It seems that tax evasion and avoidance is something we see in the newspapers every other day. Since the big financial collapse in 2008, governments under pressure from campaigners have attempted to tighten the loopholes that allowed evasion and avoidance to happen in the first place.
The next big phase of this campaign has been announced and it’s called the “Requirement to Correct” regulations.
In this article, the Smart Team looks at what UK taxpayers with overseas interests need to know.
Requirement to Correct according to HMRC
The Requirement to Correct (RTC) legislation concerns “those with undeclared offshore tax liabilities (relating to Income Tax, Capital Gains Tax or Inheritance Tax for the relevant periods) to disclose those to HMRC on or before 30 September 2018.”
What’s affected by RTC? Any offshore matters (specifically income, assets, or capital gains you have made outside the UK) and offshore transfers (any income or capital gains you’ve made in the UK but have transferred out of the country).
RTC is intended to find income tax, capital gains tax, and inheritance tax payments that have not been made to HMRC because they haven’t been declared.
Specifically, HMRC want to find taxpayers who have:
- failed to complete a return
- made mistakes in their returns (whether you are aware of those mistakes or not)
- not informed HMRC that they should have sent a return because you had income to declare.
Requirement to Correct – the deadlines
The deadline for compliance is 30th September 2018.
By that time, you must declare all non-compliance covering the period up to and including 5th April 2017.

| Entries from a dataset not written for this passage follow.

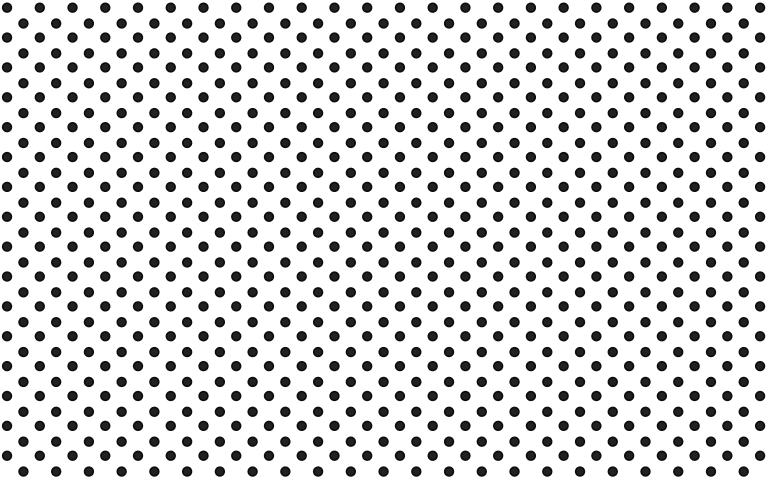
A WebGL 2 fragment shader for this pattern:

```glsl
#version 300 es
precision highp float;
// Staggered polka dots: two interleaved lattices of dark discs on white.
// Each lattice folds the plane into one cell and measures the distance to
// its dot; the nearer dot is filled, with a slightly deeper tone at its rim.

uniform vec2 u_resolution;
out vec4 outColor;

// Lengths are fractions of the canvas height, measured from the top left.
#define CELL vec2(0.06821, 0.06223)   // spacing of dots in one lattice
#define FIRST_DOT vec2(0.0147, 0.0160)
#define STAGGER vec2(0.5, 0.529)      // second lattice shift, in cells
#define RADIUS 0.0107
#define RIM_START 0.56                // rim shading, as shares of the radius
#define RIM_END 0.78
#define PAPER vec3(1.0)
#define INK vec3(0.13, 0.13, 0.13)
#define RIM_INK vec3(0.05, 0.05, 0.05)

// Distance from p to the nearest dot centre of a lattice through origin
float latticeDistance(vec2 p, vec2 origin) {
    vec2 cell = (p - origin) / CELL;
    return length((fract(cell + 0.5) - 0.5) * CELL);
}

void main() {
    // Height-based coordinates with y running down from the top edge
    vec2 p = vec2(gl_FragCoord.x, u_resolution.y - gl_FragCoord.y) / u_resolution.y;
    float pixel = 1.0 / u_resolution.y;

    // Nearest dot among the two staggered lattices
    float d = min(latticeDistance(p, FIRST_DOT),
                  latticeDistance(p, FIRST_DOT + STAGGER * CELL));

    // Dot tone and antialiased edge
    vec3 dotColor = mix(INK, RIM_INK, smoothstep(RIM_START, RIM_END, d / RADIUS));
    float coverage = clamp(0.5 - (d - RADIUS) / pixel, 0.0, 1.0);
    outColor = vec4(mix(PAPER, dotColor, coverage), 1.0);
}
```
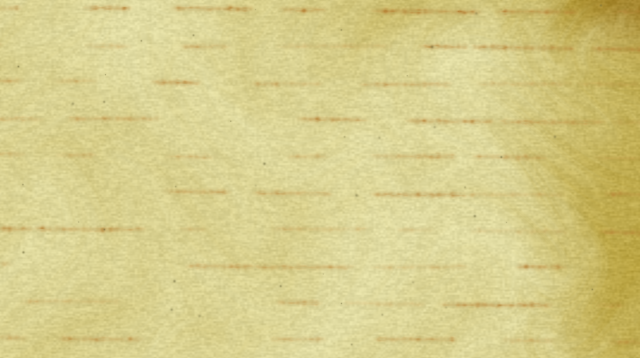
A Shadertoy shader for this texture:

```glsl
// Aged yellow parchment with ten faint rows of broken, beaded rust dashes.

// Lengths are fractions of the canvas height.
const float ROWS = 10.0;
const float ROW_PITCH = 0.1023;
const float FIRST_ROW = 0.051;
const float ROW_TILT = 0.006;
const float RUN_PITCH = 0.30;
const float RUN_CHANCE = 0.82;
const float BEAD_PITCH = 0.0187;
const float BEAD_RADIUS = 0.0082;
const float THREAD_RADIUS = 0.0058;
const float SPECK_PITCH = 0.085;
const float SPECK_CHANCE = 0.16;
const float GRAIN = 0.055;

const vec3 PALE = vec3(0.882, 0.862, 0.635);
const vec3 AGED = vec3(0.72, 0.63, 0.23);
const vec3 CORNER_BROWN = vec3(0.54, 0.38, 0.08);
const vec3 RUST = vec3(0.69, 0.47, 0.17);
const vec3 SPECK_COLOR = vec3(0.42, 0.40, 0.22);

float hash(vec2 p) {
    vec3 q = fract(vec3(p.xyx) * 0.1031);
    q += dot(q, q.yzx + 33.33);
    return fract((q.x + q.y) * q.z);
}

float valueNoise(vec2 p) {
    vec2 i = floor(p), f = fract(p);
    f = f * f * (3.0 - 2.0 * f);
    return mix(mix(hash(i), hash(i + vec2(1, 0)), f.x),
               mix(hash(i + vec2(0, 1)), hash(i + vec2(1, 1)), f.x), f.y);
}

// Warped layers of sines, roughly -1 to 1.
float stains(vec2 p) {
    float sum = 0.0, amp = 0.5;
    for (int i = 0; i < 6; i++) {
        p += 0.6 * sin(p.yx * 1.3 + float(i) * 1.7);
        sum += amp * sin(p.x + 0.4) * sin(p.y + 1.1);
        p = mat2(1.28, 1.36, -1.36, 1.28) * p;
        amp *= 0.7;
    }
    return sum;
}

// Soft round profile, 1 at the centre.
float blot(vec2 d, float radius) {
    return exp(-dot(d, d) / (radius * radius));
}

// One broken row of thread and beads; y is measured from the row.
float dashes(float x, float y, float row) {
    float ink = 0.0;
    float shift = hash(vec2(row, 7.0)) * RUN_PITCH;
    float cell = floor((x + shift) / RUN_PITCH);
    for (float k = -1.0; k <= 1.0; k++) {
        vec2 id = vec2(cell + k + 20.0, row * 3.0 + 11.0);
        float middle = (cell + k + 0.35 + 0.3 * hash(id + 5.1)) * RUN_PITCH - shift;
        float halfLength = RUN_PITCH * mix(0.10, 0.52, hash(id + 9.7));
        float inside = 1.0 - smoothstep(-0.02, 0.015, abs(x - middle) - halfLength);
        float strength = mix(0.35, 0.95, hash(id + 2.3)) * step(hash(id), RUN_CHANCE);
        ink = max(ink, inside * strength);
    }
    float thread = exp(-y * y / (THREAD_RADIUS * THREAD_RADIUS));
    float bead = floor(x / BEAD_PITCH), beads = 0.0;
    for (float k = -1.0; k <= 1.0; k++) {
        vec2 id = vec2(bead + k + 40.0, row + 60.0);
        vec2 jitter = vec2(0.3, 0.2) * (vec2(hash(id + 3.0), hash(id + 8.0)) - 0.5);
        vec2 d = vec2(x, y) - (vec2(bead + k + 0.5, 0.0) + jitter) * BEAD_PITCH;
        float weight = hash(id);
        beads += mix(0.2, 0.9, weight * weight) * blot(d, BEAD_RADIUS);
    }
    return ink * (0.24 * thread + 0.68 * beads);
}

// Sparse dark flecks, one at most in each cell.
float specks(vec2 p) {
    vec2 cell = floor(p / SPECK_PITCH);
    float radius = mix(0.002, 0.0045, hash(cell + 31.0));
    vec2 centre = (cell + 0.2 + 0.6 * vec2(hash(cell + 3.0), hash(cell + 17.0))) * SPECK_PITCH;
    float strength = mix(0.15, 0.55, hash(cell + 43.0));
    return strength * step(hash(cell + 59.0), SPECK_CHANCE) * blot(p - centre, radius);
}

void mainImage(out vec4 fragColor, in vec2 fragCoord) {
    vec2 p = fragCoord / iResolution.y;
    vec2 uv = fragCoord / iResolution.xy;
    float cloud = stains(p * 5.0 + 2.0);

    // Ageing: mottled sheet, dark right margin, toned top and lower left.
    float margin = smoothstep(0.76, 1.0, uv.x + 0.04 * cloud + 0.05 * (uv.y - 0.5));
    float top = smoothstep(0.84, 1.0, uv.y + 0.03 * cloud) * smoothstep(0.1, 0.9, uv.x);
    float age = 0.11 + 0.18 * cloud + 0.66 * margin + 0.30 * top;
    age += 0.12 * (1.0 - smoothstep(0.0, 0.4, uv.x)) * (1.0 - uv.y);
    vec3 color = mix(PALE, AGED, clamp(age, 0.0, 1.1));
    float corner = blot((uv - 1.0) * vec2(1.0, 0.8), 0.09);
    color = mix(color, CORNER_BROWN, corner * (0.6 + 0.2 * cloud));

    // Paper grain with faint horizontal fibres.
    float fibre = valueNoise(p * vec2(60.0, 190.0)) - 0.5;
    float tooth = valueNoise(p * 150.0 + 30.0) - 0.5;
    color += GRAIN * (fibre + tooth);

    // Rust rows, gently tilted and wavering.
    float drift = ROW_TILT * (p.x - 0.9);
    float rowPos = (p.y - FIRST_ROW + drift) / ROW_PITCH;
    float row = clamp(floor(rowPos + 0.5), 0.0, ROWS - 1.0);
    float waver = 0.0025 * sin(p.x * 4.0 + row * 2.4);
    float ink = dashes(p.x, (rowPos - row) * ROW_PITCH + waver, row);
    color = mix(color, RUST, clamp(ink * (0.85 + fibre), 0.0, 0.8));

    color = mix(color, SPECK_COLOR, specks(p));
    fragColor = vec4(clamp(color, 0.0, 1.0), 1.0);
}
```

Requirement to Correct – if you declare by the deadline
If you comply, you will be expected to pay the money you owe to HMRC plus any interest on the overdue amount.
However, you may be able to escape any interest charges depending on how HMRC have assessed the level of your cooperation during their investigation.
Requirement to Correct – if you miss the deadline
If you don’t inform HMRC of your undeclared income by 30th September 2018, you are almost certain to face a 100% penalty on the tax you owe.
If HMRC do not believe that you are being particularly helpful during their investigation, the fine may rise to 200%.
If HMRC believe that you have moved your assets in a purposeful attempt to hide liabilities from them, the fine could go as high as 300%.
If you have owed more than £25,000 tax, HMRC may add another 10% asset fine to your tax account.
HMRC have also indicated that they are willing to pursue a “name and shame” policy for the worst offenders. Your name would be put on the internet for anyone to find when performing checks on you and your company with a view to buying from you or supplying you. The reputational damage this could cause would be significant.
Requirement to Correct – what if HMRC are already investigating you?
The same rules apply – you must declare everything by 30th September 2018. Please let the official dealing with your tax investigation know beforehand.
Requirement to Correct – what about second homes abroad?
If you’ve been renting out your property or you’ve recently sold it, get in touch with the Smart Team just to make sure you’ve handled all the paperwork properly as you may be liable for either income tax or Capital Gains Tax here in the UK.
If you’re not making any money from your property and you have a bank account in the country of your second home linked to that property, you should have nothing to worry about. If you’re concerned, contact the Smart Team straight away.
Requirement to Correct – the next step
If there is something you need to tell HMRC, there are two ways to do it. You can either use HMRC’s digital disclosure facility or speak to the officer in charge of your tax investigation if you’re currently the subject of one.
Requirement to Correct – talk to the Smart Team
By any measurable standards, the amount of loss taxpayers could suffer as a result of RTC is enormous.
This is happening, it’s real, and if there is something you’re not sure about, you need to take action.
Before you go to HMRC, speak to Smart Team first on 01202 577 500 or email us on email@example.com.